After serving enthusiastically as the leading organ of John Howard’s culture wars, the advent of a Labor Government has seen The Australian desperately searching for a means of retaining some credibility and influence in the new dispensation.
For those who experienced the vituperation of the newspaper’s phalanx of right-wing commentators and editorialists, the contortions and back-flips of the Murdoch flagship have provided daily entertainment. The admixture of amusement and wonder at the newspaper’s predicament peaked with Saturday’s editorial in the Weekend Australian which moved seamlessly from sinking the boot into the left to calling for more civility in public debate.

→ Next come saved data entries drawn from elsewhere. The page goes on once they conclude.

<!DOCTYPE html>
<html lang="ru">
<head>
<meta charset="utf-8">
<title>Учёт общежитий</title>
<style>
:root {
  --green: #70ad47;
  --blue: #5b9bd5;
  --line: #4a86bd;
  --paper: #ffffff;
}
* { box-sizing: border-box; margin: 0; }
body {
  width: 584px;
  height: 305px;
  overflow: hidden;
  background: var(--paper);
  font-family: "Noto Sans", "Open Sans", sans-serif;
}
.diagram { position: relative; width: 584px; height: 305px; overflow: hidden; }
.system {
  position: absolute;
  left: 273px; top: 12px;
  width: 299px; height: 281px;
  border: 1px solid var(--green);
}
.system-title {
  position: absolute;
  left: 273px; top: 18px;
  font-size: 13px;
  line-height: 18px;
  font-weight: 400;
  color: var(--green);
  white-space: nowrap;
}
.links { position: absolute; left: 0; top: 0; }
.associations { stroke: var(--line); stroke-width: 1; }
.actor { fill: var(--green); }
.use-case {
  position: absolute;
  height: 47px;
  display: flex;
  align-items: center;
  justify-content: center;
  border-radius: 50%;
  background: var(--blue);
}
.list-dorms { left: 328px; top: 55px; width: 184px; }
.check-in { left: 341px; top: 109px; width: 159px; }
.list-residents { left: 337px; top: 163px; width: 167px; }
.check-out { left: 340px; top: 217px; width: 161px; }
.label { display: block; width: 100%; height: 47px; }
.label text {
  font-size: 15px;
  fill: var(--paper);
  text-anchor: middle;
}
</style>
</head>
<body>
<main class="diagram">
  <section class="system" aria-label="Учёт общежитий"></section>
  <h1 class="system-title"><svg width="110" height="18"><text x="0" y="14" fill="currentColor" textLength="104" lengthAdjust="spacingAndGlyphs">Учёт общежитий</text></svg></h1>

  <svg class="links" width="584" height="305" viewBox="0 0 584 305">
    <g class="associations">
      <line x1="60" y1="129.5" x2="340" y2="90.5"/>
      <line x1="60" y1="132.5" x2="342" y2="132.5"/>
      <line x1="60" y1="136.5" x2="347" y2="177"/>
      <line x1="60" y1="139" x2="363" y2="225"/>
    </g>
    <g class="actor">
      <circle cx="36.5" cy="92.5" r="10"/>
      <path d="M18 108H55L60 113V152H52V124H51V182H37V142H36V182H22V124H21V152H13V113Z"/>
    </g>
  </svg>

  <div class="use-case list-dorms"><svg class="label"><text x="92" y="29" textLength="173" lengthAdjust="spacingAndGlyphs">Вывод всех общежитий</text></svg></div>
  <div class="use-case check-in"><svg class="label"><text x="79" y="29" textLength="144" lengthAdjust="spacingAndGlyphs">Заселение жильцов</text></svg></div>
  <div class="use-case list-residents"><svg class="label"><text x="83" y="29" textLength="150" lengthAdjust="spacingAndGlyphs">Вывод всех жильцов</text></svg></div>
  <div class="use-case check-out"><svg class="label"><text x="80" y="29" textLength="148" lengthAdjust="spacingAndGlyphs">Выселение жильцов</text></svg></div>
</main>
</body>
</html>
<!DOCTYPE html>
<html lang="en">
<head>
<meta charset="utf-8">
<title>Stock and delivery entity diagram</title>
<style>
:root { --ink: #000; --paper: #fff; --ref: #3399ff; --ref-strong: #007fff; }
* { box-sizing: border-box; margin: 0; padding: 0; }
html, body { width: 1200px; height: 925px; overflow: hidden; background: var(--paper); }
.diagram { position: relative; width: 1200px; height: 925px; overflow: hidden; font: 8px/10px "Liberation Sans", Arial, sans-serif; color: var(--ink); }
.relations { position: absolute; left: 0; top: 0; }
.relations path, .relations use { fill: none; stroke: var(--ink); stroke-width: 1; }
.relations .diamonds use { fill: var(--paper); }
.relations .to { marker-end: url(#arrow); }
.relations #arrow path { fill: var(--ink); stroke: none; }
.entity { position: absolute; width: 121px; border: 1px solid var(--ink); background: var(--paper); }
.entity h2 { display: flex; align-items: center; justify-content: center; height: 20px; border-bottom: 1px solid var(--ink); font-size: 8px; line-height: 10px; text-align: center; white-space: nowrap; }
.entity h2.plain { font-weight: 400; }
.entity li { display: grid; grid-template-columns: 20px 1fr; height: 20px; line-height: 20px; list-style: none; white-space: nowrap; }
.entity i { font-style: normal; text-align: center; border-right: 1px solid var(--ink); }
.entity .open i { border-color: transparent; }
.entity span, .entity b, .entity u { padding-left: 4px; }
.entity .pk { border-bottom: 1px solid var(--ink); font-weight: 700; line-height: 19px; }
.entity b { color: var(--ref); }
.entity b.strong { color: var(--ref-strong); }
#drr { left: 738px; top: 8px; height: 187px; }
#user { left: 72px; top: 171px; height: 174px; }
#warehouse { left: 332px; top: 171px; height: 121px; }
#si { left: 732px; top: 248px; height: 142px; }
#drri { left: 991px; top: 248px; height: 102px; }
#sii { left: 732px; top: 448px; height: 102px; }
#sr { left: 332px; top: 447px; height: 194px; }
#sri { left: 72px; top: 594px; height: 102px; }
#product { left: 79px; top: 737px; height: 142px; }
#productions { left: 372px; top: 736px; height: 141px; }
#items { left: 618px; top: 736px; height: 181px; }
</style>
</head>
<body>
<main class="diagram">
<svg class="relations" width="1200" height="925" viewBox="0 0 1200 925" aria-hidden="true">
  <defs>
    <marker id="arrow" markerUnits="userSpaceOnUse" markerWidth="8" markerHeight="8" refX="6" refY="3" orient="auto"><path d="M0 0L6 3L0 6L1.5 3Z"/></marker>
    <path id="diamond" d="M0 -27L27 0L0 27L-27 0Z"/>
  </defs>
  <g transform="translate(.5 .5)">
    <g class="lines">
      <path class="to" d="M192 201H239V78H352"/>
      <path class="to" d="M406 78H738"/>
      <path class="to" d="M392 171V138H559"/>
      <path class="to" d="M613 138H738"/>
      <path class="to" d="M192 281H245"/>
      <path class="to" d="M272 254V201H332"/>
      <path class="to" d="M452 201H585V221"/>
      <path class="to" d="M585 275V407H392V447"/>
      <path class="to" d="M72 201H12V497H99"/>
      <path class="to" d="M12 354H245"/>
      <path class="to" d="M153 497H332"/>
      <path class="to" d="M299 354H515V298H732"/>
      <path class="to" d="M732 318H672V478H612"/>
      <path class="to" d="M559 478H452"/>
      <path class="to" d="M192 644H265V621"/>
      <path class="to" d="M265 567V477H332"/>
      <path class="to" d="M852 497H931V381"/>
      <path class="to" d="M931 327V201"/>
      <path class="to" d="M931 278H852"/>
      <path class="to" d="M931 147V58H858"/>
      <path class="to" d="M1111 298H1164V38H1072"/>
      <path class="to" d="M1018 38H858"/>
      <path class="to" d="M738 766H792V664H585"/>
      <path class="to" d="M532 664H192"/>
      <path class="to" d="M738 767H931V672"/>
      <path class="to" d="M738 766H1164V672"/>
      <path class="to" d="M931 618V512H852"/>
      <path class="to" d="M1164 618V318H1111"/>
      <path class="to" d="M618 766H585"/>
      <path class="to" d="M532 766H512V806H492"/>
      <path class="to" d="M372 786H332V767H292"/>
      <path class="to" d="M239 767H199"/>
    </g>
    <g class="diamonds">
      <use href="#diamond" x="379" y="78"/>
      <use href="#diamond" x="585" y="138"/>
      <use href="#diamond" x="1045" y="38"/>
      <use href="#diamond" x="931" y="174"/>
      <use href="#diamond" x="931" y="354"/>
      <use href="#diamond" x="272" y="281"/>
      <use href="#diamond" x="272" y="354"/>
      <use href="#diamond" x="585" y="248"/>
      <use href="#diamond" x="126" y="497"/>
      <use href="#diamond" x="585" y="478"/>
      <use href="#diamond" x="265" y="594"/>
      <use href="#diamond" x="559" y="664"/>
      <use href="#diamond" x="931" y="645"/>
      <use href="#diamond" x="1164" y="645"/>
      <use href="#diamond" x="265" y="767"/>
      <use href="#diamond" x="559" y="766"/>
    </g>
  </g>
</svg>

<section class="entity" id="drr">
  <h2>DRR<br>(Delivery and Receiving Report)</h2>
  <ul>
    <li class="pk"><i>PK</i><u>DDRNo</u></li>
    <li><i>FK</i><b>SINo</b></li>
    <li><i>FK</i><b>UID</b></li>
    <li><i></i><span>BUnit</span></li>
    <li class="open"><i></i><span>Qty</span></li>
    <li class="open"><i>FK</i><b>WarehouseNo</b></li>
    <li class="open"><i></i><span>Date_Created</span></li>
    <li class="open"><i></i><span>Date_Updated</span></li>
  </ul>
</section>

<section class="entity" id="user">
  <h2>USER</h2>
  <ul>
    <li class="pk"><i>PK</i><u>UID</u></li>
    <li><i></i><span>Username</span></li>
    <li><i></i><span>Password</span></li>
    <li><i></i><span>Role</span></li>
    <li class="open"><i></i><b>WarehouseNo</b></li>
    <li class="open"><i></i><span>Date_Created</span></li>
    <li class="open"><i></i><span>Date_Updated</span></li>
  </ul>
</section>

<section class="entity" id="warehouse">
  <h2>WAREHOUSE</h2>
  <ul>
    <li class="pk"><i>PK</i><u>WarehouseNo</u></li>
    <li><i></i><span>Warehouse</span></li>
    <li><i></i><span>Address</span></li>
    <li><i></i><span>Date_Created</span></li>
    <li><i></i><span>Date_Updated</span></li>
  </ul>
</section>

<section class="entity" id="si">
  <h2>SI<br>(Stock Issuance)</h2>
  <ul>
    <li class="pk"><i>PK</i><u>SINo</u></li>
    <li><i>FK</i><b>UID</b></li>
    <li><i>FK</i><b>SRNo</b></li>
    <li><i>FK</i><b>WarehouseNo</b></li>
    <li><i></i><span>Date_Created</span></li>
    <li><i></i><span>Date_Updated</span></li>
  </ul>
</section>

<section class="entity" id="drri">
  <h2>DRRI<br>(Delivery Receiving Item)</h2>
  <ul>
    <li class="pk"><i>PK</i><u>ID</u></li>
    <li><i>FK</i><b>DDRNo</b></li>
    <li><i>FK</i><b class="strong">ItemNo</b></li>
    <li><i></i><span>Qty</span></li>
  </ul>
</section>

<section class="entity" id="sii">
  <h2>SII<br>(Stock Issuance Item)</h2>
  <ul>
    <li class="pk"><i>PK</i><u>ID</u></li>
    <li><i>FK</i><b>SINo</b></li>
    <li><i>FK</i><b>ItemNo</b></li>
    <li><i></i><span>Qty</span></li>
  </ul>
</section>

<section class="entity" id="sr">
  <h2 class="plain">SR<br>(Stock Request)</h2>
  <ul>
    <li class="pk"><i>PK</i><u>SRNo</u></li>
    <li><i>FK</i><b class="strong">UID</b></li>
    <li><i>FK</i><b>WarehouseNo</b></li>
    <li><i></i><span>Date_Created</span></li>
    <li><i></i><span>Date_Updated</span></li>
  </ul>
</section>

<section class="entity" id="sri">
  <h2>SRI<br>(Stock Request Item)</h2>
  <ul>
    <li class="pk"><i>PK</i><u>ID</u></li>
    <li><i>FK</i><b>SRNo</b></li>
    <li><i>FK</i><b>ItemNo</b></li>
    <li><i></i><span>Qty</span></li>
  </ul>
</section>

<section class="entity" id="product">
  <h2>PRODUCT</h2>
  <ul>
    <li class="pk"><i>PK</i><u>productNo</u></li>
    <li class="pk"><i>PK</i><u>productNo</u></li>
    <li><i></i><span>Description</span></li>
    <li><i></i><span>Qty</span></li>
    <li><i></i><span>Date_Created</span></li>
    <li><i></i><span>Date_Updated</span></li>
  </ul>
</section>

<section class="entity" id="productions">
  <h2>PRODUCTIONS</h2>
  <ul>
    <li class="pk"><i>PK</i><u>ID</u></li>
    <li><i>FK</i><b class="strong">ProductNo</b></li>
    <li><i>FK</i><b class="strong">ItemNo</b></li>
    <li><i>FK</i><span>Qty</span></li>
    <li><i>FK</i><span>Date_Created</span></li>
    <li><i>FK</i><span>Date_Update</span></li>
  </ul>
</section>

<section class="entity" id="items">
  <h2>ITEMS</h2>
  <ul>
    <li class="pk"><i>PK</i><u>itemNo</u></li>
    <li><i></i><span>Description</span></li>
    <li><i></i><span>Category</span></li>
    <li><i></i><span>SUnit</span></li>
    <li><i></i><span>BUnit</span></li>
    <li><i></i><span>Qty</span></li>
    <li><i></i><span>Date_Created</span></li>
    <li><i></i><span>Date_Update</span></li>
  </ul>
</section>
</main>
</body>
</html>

The leader laid out the new political strategy designed to rewrite eleven years of right-wing dogmatism by the paper that dubs itself “The Heart of the Nation” (and which others have taken to calling “The A-se of the Nation”).
The strategy has two contradictory elements. From the moment it became plain that Labor would win the election, The Australian began to argue that a Rudd victory is in fact a victory for Howard. Rudd is not only a fiscal conservative, the paper maintains, but a “church-going, family-values social conservative”. He has so much in common with Howard that, despite appearances, the victory of Rudd is another defeat for the left.
Rudd Labor’s dramatic early breaks from Howard over Kyoto and the apology are, in the plastic minds of The Australian ’s editors, no grounds for celebration because they are mere symbols within broader moderate policies that eschew the demands of the left. Being moderate and reasonable itself, the newspaper can endorse these sensible moves.
Of course, to endorse Kyoto and the apology, which they violently opposed under Howard, the editors have each had to swallow a forgetfulness potion. But no matter; for a paper that takes itself so seriously, The Australian ’s hypocrisy has always had a special pungency.
In their hearts, however, the newspaper’s ideological warriors do not believe the story they tell their readers, which necessitates the second element of the strategy ─ a call for a new spirit of reconciliation and the restoration of civility to the national discourse.
In this, they are reminiscent of a group of bovver boys with steel-capped boots covered in blood who, after their victim pulls a gun, say “hey, let’s be reasonable and talk it through”. After years of vilifying those they deem enemies, The Australian ’s editors now declare that they can “respect our opponents even when we disagree with their ideas”.
Among their enemies, the editors of The Australian reserve a special loathing for Robert Manne. When they talk about “the left” they are usually thinking of the former editor of Quadrant . Much of the blood on their boots is his. Manne is all the more infuriating because he has never been cowed by them. Unlike others who have understandably withered under the newspaper’s sledging, Australia’s foremost public intellectual has never mentally disintegrated.
The explanation for The Australian ’s Manne-hating is not hard to divine: his mode of public discourse is everything the newspaper’s is not – reasoned rather than dogmatic, eloquent rather than rancorous, urbane rather than cruel. In short, his moral integrity enrages the bovver boys at The Australian because it makes them feel ashamed.
After all, they were once young journalists with ideals.
Humbled by the new spirit of reconciliation, The Australian in its leader admitted, with masterful understatement, “we have not been above the odd ad hominem attack ourselves”.
Perhaps they were thinking of Mick Dodson who had dared to have a different opinion on Aboriginal housing policy. In September 2005, The Australian ran a front-page picture of his Canberra house claiming that he wanted to deny other Aborigines the chance to live the comfortable life he enjoys. Dodson said he feared for the safety of his children.
The “odd ad hominem attack” has taken the form of defamatory accusations designed to destroy reputations. When Howard ruled, The Australian ’s editorial team could bray about their latest foray into character assassination. Rudd now rules but, hey, we can all forgive and forget, can’t we?